My first 6 months of Phase mentoring coincided with a two day Mental Health First Aid (MHFA) course at work.
I know there are many reasons why young people have a mentor, and many benefits. And I know that a MHFA course is about First Aid, not counselling. And I know that not all young people have mental health challenges. And yet there were still some things from the course that are useful to have in mind when talking to young people.
The course introduced some useful steps:
- Approach, Assess, Assist with any crisis. So if you think someone is in need of first aid – mentally. Don’t walk on by (just as you wouldn’t do if people needed physical first aid)
- Listen and communicate non-judgementally (there are three parts to that. Listen, communicate and don’t judge – that might be hard)
- Give information and support – so be supportive
- Encourage professional help e.g. GP, or a mental health charity
- Encourage other supports – so encourage people to consider seeking support from friends and family. That could mean telling friends and family for the first time that you have a mental health challenge
The three key messages for me, from the course, that are applicable to mentoring are:
- That people sometimes benefit from talking to someone else about their situation. This is common knowledge of course. But sometimes, sometimes, people need encouragement to talk. And a supportive, non-judgemental approach can help with that. One where you’re putting the person first, not trying to force a particular solution, but just start with caring.
- That you don’t need to be an expert or have all the answers to be able to help someone with a situation or challenge they’re facing. Talking, listening and helping them consider options can be extremely valuable to someone.

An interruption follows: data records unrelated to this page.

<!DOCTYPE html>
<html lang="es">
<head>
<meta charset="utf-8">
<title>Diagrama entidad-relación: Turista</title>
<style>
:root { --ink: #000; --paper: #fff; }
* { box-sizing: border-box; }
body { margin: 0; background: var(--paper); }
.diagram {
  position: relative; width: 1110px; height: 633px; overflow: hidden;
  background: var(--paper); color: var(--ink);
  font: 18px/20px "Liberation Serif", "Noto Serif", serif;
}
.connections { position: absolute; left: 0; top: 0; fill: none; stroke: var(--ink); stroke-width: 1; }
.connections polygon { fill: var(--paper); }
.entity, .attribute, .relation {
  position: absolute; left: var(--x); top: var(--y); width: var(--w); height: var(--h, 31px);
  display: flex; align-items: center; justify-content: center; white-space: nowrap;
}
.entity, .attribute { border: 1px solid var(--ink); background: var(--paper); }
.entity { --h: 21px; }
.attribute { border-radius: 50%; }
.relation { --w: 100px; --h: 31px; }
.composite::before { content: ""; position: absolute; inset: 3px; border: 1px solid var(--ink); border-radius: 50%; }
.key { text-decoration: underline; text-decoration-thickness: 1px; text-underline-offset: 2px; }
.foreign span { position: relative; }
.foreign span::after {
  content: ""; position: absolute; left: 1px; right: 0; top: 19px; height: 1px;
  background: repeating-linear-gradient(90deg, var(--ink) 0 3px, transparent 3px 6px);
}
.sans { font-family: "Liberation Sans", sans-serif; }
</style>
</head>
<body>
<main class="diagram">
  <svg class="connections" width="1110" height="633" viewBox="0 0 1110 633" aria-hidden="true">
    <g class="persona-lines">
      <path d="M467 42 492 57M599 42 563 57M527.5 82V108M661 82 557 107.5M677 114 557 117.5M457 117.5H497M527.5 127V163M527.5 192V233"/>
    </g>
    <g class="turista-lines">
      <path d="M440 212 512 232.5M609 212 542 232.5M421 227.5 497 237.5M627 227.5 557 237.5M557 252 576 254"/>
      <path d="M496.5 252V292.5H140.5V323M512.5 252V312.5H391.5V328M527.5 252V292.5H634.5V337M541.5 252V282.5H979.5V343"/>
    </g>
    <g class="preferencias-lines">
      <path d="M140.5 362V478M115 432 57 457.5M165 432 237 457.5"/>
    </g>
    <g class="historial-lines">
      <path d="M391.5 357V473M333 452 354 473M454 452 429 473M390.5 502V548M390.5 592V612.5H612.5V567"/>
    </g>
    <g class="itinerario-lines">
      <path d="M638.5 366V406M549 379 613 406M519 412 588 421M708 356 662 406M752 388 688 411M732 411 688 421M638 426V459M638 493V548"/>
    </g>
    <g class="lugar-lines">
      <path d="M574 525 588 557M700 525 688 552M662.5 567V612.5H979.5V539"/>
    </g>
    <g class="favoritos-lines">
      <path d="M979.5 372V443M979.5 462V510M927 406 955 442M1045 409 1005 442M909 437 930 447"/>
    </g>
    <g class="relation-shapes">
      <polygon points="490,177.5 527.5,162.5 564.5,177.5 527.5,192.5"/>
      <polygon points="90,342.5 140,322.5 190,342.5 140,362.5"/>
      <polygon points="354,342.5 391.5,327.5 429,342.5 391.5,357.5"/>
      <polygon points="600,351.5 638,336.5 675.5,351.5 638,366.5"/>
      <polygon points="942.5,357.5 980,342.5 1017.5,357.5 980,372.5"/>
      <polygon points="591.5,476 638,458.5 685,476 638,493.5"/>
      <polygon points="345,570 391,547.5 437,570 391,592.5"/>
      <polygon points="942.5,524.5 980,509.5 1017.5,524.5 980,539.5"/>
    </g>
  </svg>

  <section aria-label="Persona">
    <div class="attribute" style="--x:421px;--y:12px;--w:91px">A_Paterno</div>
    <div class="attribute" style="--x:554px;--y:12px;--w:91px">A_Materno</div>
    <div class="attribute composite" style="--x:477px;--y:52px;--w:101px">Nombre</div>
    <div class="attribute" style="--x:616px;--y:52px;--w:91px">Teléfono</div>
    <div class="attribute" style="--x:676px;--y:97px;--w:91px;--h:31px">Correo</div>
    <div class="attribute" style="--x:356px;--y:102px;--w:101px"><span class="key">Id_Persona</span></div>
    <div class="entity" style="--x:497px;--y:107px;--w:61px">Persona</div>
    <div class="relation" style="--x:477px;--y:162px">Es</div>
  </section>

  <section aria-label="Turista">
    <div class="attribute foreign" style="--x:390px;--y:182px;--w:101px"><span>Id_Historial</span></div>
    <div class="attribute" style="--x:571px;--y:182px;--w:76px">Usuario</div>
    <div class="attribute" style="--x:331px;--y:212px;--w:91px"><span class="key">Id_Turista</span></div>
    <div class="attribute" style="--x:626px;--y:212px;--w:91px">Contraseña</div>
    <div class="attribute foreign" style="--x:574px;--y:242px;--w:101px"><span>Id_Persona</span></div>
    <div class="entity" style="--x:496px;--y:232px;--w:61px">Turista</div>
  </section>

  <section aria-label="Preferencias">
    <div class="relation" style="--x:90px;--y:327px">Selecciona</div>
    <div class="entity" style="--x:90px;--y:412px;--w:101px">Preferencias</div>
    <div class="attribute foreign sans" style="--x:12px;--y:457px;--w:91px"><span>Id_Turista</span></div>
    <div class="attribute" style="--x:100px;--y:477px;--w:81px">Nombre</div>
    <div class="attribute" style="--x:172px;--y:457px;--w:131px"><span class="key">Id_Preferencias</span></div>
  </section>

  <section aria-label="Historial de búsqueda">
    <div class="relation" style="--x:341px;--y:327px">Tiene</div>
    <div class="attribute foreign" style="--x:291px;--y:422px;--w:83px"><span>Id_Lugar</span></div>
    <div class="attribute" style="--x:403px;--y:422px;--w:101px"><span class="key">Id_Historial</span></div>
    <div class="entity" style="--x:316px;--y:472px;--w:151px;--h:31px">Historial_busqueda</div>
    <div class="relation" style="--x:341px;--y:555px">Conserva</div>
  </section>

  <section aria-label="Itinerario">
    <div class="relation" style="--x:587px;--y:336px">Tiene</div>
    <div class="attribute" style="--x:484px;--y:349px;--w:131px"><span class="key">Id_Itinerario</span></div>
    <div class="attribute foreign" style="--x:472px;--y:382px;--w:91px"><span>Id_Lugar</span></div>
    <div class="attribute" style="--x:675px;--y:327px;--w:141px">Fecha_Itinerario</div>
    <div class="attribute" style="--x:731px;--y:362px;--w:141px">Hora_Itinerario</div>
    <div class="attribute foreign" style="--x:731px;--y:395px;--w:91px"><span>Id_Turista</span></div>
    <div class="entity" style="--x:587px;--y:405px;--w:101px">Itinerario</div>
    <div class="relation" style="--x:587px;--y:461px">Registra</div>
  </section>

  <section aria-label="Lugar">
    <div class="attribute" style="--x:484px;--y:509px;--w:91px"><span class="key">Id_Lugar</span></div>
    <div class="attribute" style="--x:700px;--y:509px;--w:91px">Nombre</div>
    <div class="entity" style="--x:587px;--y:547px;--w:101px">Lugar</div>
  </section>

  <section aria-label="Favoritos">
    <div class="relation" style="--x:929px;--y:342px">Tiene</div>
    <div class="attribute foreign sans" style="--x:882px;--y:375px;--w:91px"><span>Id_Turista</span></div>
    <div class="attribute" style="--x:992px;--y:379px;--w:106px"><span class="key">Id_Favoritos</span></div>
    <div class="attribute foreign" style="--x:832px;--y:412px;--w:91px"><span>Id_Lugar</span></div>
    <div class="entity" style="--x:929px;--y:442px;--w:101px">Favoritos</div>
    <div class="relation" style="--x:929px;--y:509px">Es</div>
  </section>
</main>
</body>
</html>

- That people’s – and their lives – can be wonderful, varied, unexpected, tough, inspirational and nothing like yours. Being open-minded in helping people to use all the resources that we human’s have to keep going, can be hard but extremely rewarding.
Jim Constable (PHASE Mentor)